Even though Jehu killed the prophets of Baal (Deuteronomy 13), he did not completely obey the Lord by not completely turning away from the "sins of Jeroboam" with worship of golden calves and not keeping the law of the LORD with all His heart. Commentators speculate that not destroying the golden calves was probably political since destroying those calves would cause people to travel to the temple in the southern kingdom of Judah to worship. This is why Jeroboam set up the golden calves in the first place (1 Kings 12:25-33; 13:33, 34). Also, the golden calves were believed to be a visible manifestation of the one true God and had been in Dan and Bethel for a very long time. We know they were not a manifestation of God because this was idolatrous and forbidden (Exodus 20:3-6).
Despite this, God promised to preserve his kingly line to the fourth generation. The judgment by God for Jehu's lack of full devotion came through the reduction of the size of Israel (10:32). During Jehu's reign, Hazael, the king of Aram (c. 842 BC-805 BC) took away land. Shalmaneser of Assyria had also forced Jehu to bow before him, and there is a "Black Obelisk" that shows him doing just that.
|Depiction of Jehu King of Israel giving tribute to King Shalmaneser III of Assyria, |
on the Black Obelisk of Shalmaneser III from Nimrud (circa 827 BC)
in the British Museum (London).Photo by: Steven G. Johnson
How are you in the wholehearted devotion department?
Here is a one-question quiz. Place a check by the most correct answer. Spiritual change in a Christian life is:
___ a. all right if you don't overdo it.
___ b. very beneficial for my friends.
___ c. something to be pursued wholeheartedly.
Although "b" is a true statement, the best response is "c": something to be pursued diligently. God desires continual, wholehearted conformity "to the likeness of his son" (Romans 8:29). It's not enough merely to begin a program of change. God wants to complete what He begins. That's why Jehu, though he started out well in handling his God-given assignment, lost God's full commendation because he did a mediocre job (10:28-29).

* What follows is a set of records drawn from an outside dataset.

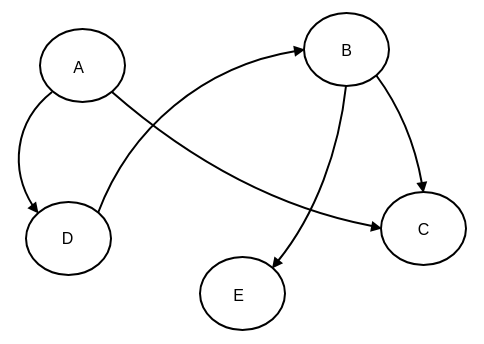
<!DOCTYPE html>
<html lang="en">
<head>
<meta charset="utf-8">
<title>Directed graph</title>
<style>
  :root {
    --paper: #fff;
    --ink: #000;
  }
  * { box-sizing: border-box; }
  html, body { margin: 0; overflow: hidden; background: var(--paper); }
  .graph {
    position: relative;
    width: 484px;
    height: 344px;
    overflow: hidden;
    background: var(--paper);
    color: var(--ink);
    font: 16px/20px "Liberation Sans", Arial, sans-serif;
  }
  .edges { position: absolute; inset: 0; display: block; }
  .edges path { fill: none; stroke: var(--ink); stroke-width: 2; }
  .edges polygon { fill: var(--ink); }
  .node {
    position: absolute;
    width: 87px;
    height: 75px;
    display: flex;
    align-items: center;
    justify-content: center;
    border: 2px solid var(--ink);
    border-radius: 50%;
    background: var(--paper);
  }
  .node span { position: relative; top: 1px; }
  .node-a { left: 39px; top: 28px; }
  .node-a span { left: -4px; top: 2px; }
  .node-b { left: 303px; top: 12px; }
  .node-c { left: 380px; top: 191px; }
  .node-d { left: 25px; top: 201px; }
  .node-d span { left: -1px; top: 0; }
  .node-e { left: 199px; top: 256px; }
  .node-e span { left: -4px; top: 2px; }
</style>
</head>
<body>
<main class="graph">
  <svg class="edges" width="484" height="344" viewBox="0 0 484 344" aria-hidden="true">
    <defs>
      <polygon id="arrowhead" points="0,0 -11,-5.5 -11,5.5"/>
    </defs>
    <path d="M52 92C14 122 10 170 33 206"/>
    <path d="M112 92C192 162 278 208 372 226"/>
    <path d="M98 213C130 128 203 66 296 51"/>
    <path d="M346 86C339 150 316 214 278 261"/>
    <path d="M376 75C399 106 415 144 422 184"/>
    <use href="#arrowhead" transform="translate(38.5 213.5) rotate(52)"/>
    <use href="#arrowhead" transform="translate(382 228.5) rotate(11)"/>
    <use href="#arrowhead" transform="translate(305 49.5) rotate(-9)"/>
    <use href="#arrowhead" transform="translate(272 268.5) rotate(128)"/>
    <use href="#arrowhead" transform="translate(423.5 193) rotate(81)"/>
  </svg>
  <div class="node node-a"><span>A</span></div>
  <div class="node node-b"><span>B</span></div>
  <div class="node node-c"><span>C</span></div>
  <div class="node node-d"><span>D</span></div>
  <div class="node node-e"><span>E</span></div>
</main>
</body>
</html>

Think back to the last major area of change you began to work on in your life: a habit, new priority, neglected relationship. Did you approach the assignment wholeheartedly? Are there still unwritten chapters in your story of "How God Helped Me to Change"? If so, what needs to be written -- today?
Many Christians have enough religion to make them decent, but not enough to make them dynamic. (The Daily Walk, April 10, 2008, p. 16)It may sound obvious that the answer is "c", yet so many believers are living in the "a" and "b" realm. In fact, when I was beginning a more wholehearted kind of life in my early 20's, I had a family member imply that "a" is really the way to live by saying, "Carol, you know you can get too fanatical about these things." She was a nominal believer, but there are many people who would even call themselves committed believers, some even in leadership positions, that are in the "a" or "b" category. That leaves the "c" people often alone and a misfit in the church.
I recently received a letter from a Bible Book Club member whose eyes have been opened to "c" kind of living, and she has no one in her realm to talk to that really understands. She is alone, and she is also feeling great attack from the enemy in her wholehearted pursuit of God (If you aren't wholehearted, consider yourself a "low-maintenance" project for the enemy.).
I pray we all make the enemy shake (not arrogantly though), and we find other "misfits" for fellowship. :)
Lord, there is a reason why this post has been so hard to write. The message of wholeheartedness is one that the enemy would like to keep under wraps, lulling Your church into complacency in such a subtle way that no one realizes that they are falling asleep.
Lord, wake us, knowing You do not forsake us (2 Chronicles 16:9), and make the enemy shake in his boots! The same power that caused Jesus to rise from the dead is available to us. May we use it for Your glory! Amen.